- YouTube videos: You can turn on subtitles by clicking the CC icon at the bottom of a YouTube video. A red line will appear under the icon when closed captions have been enabled. To turn on subtitles for all videos you play from YouTube, visit your account settings and click “Playback and performance” and then check “Always show captions.” Click save.
The Zoom platform offers a variety of accessibility features (detailed on the Zoom Accessibility webpage). Zoom offers closed captioning through third party vendors, automatic transcripts, keyboard accessibility, and screen reader support.
Zoom Accessibility Barriers
For the most part, Zoom is a very accessible product, but the following items are not accessible and should be avoided or supplemented when possible:
- If you will be annotating items, please describe verbally what is being annotated.
- Limit the use of the whiteboard feature.
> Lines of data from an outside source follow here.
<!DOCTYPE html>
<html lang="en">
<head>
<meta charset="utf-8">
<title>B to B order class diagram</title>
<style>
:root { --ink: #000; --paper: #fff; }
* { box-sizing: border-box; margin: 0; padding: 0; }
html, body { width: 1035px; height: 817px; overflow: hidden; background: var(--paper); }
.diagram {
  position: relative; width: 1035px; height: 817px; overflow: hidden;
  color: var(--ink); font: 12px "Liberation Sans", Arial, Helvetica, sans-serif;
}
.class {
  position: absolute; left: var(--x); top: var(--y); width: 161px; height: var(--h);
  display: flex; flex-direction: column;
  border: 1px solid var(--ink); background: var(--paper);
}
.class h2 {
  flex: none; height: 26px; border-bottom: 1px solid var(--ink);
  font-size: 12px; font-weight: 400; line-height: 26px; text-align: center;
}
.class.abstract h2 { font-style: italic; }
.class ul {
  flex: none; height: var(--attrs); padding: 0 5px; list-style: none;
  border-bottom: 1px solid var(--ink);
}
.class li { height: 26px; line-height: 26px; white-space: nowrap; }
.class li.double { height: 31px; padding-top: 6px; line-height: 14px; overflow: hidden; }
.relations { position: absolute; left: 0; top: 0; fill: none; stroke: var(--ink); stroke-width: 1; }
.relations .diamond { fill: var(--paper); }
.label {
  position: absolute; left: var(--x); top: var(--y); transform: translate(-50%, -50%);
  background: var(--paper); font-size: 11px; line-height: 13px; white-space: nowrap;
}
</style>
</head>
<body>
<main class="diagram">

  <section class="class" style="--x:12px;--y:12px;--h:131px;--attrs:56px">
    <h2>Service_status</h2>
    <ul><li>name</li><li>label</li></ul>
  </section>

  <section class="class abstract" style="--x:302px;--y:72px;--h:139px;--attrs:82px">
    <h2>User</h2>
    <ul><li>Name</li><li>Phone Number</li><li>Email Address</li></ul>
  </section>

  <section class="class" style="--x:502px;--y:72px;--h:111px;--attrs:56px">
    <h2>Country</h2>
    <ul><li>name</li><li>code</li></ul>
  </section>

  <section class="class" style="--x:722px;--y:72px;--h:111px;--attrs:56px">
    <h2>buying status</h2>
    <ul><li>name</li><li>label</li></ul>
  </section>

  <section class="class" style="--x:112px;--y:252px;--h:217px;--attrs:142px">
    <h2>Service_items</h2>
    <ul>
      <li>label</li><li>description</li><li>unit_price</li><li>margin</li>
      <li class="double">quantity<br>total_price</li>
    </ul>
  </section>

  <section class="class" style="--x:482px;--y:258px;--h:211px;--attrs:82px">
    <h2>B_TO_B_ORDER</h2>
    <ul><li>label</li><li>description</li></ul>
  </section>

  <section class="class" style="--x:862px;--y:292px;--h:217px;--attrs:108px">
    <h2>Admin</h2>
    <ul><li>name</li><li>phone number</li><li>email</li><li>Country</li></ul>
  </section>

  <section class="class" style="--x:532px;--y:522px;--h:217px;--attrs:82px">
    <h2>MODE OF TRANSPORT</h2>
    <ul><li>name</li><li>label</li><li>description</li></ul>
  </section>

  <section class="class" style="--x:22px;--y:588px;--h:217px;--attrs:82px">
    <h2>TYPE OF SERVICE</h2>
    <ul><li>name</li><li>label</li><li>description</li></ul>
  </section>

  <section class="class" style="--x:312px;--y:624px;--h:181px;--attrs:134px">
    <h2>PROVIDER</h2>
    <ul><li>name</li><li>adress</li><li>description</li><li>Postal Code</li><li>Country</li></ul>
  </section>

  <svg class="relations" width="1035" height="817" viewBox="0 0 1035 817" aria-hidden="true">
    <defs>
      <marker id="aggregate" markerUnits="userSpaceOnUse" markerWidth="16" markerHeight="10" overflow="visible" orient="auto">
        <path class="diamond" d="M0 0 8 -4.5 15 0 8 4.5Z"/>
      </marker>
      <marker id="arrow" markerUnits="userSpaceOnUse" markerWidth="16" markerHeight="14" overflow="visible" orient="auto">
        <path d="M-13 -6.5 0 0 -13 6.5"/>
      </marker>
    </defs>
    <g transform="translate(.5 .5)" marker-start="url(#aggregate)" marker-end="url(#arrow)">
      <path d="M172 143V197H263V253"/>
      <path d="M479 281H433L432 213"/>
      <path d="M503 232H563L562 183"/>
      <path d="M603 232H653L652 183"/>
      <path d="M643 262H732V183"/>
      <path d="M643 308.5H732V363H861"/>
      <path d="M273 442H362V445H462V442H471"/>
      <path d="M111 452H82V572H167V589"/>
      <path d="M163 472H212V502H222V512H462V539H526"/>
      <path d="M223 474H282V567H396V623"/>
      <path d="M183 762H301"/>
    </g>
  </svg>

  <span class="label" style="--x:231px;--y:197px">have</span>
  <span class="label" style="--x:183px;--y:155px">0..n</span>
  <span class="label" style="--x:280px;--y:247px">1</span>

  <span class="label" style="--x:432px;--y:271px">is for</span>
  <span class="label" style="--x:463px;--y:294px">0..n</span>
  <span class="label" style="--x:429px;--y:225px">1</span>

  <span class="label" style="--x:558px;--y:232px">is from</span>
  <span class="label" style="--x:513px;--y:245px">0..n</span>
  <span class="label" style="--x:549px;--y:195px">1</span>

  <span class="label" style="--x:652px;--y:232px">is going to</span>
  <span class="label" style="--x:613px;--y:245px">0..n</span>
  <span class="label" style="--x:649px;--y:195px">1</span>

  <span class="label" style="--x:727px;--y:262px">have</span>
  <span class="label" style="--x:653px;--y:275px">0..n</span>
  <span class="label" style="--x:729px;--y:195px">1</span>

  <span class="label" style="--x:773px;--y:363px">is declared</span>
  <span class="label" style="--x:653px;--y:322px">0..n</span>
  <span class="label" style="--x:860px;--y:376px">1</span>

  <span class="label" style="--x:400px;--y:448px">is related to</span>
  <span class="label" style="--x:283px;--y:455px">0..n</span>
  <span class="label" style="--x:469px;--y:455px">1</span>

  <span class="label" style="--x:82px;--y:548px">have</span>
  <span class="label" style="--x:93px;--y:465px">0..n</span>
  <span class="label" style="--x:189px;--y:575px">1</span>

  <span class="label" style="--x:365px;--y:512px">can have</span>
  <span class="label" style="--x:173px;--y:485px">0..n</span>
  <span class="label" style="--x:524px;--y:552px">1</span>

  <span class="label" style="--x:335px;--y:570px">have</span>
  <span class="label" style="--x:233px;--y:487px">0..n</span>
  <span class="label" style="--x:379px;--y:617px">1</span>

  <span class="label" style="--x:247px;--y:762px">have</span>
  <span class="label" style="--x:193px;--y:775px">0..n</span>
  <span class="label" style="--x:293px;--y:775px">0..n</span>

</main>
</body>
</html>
While this feature can be very helpful for instruction, it is not accessible for everyone. Please consider alternatives such as Google Docs to accomplish the same goal.
- When sharing your screen, verbally describe what is on it; including slide numbers if a presentation.
- Share a link if you are presenting a webpage or an accessible version of any files.
Other useful websites that can help make your event or large meeting inclusive:
- Making Events Accessible
- Black, Disabled, and Proud: College Students with Disabilities
- Color Communication Badges
Commit to create an inclusive and welcoming experience for your participants by incorporating inclusive language in your activities. This will help create a comfortable environment for everyone. Always create your activities, icebreakers and events with a diverse audience in mind.
Some icebreakers have physical components that are inaccessible, such as trust falls or the human knot exercise. Others have visual content that may be inaccessible, such as the icebreaker where each individual wears a piece of paper on their back with the name of a famous person and has to ask the other participants questions to figure out what name is written on their back.
When choosing icebreakers, be conscious about the environment and whether everyone can access the same areas of the space. If there are space constraints, you may want to consider icebreakers that involve talking to a partner or a small group of nearby individuals.
Examples of inclusive activities:
Two Truths and a Lie (also called Fact or Fiction) - Each attendee comes up with 3 things which may not be known to the others in the group. Two are true and one is not. Share the 3 “facts” and have the group vote on what is true/false.
The Interview - pair/group attendees who interview each other. Discover 3 interesting facts about each other and then share facts out to entire group.
Desert Island - announce, ‘You’ve been exiled to a deserted island for a year. In addition to the essentials, you may take one piece of music, one book, and one luxury item (not a boat). What would you take and why?’ Share information out to group after a short think period.
Design field trips in a way that provides a common experience for all students, including routes, activities, and transportation
If you provide transportation, ensure that it is wheelchair accessible (has a lift), unless you ask participants if they need accessible transportation and no one requests it.
Universal design asks people to think about the “universe” of users, and to design something that will be as welcoming and engaging as possible beginning at the early planning stages (just like planning to have an elevator right away instead of trying to add one to a building later). Here are some questions to ask:
- Who is going to participate in this? Does our planning committee resemble the group of participants we want?
- Who is likely to feel unwelcome and not want to be there? Who is likely to feel welcome and enjoy it?
- From the start, what can we do to make things more accessible, inclusive and welcoming?
- What are some choices we can offer to support individual needs at this event?
- Race and ethnicity
- Interest in being social
- Values, politics, and beliefs
- Educational background
- Having multiple identities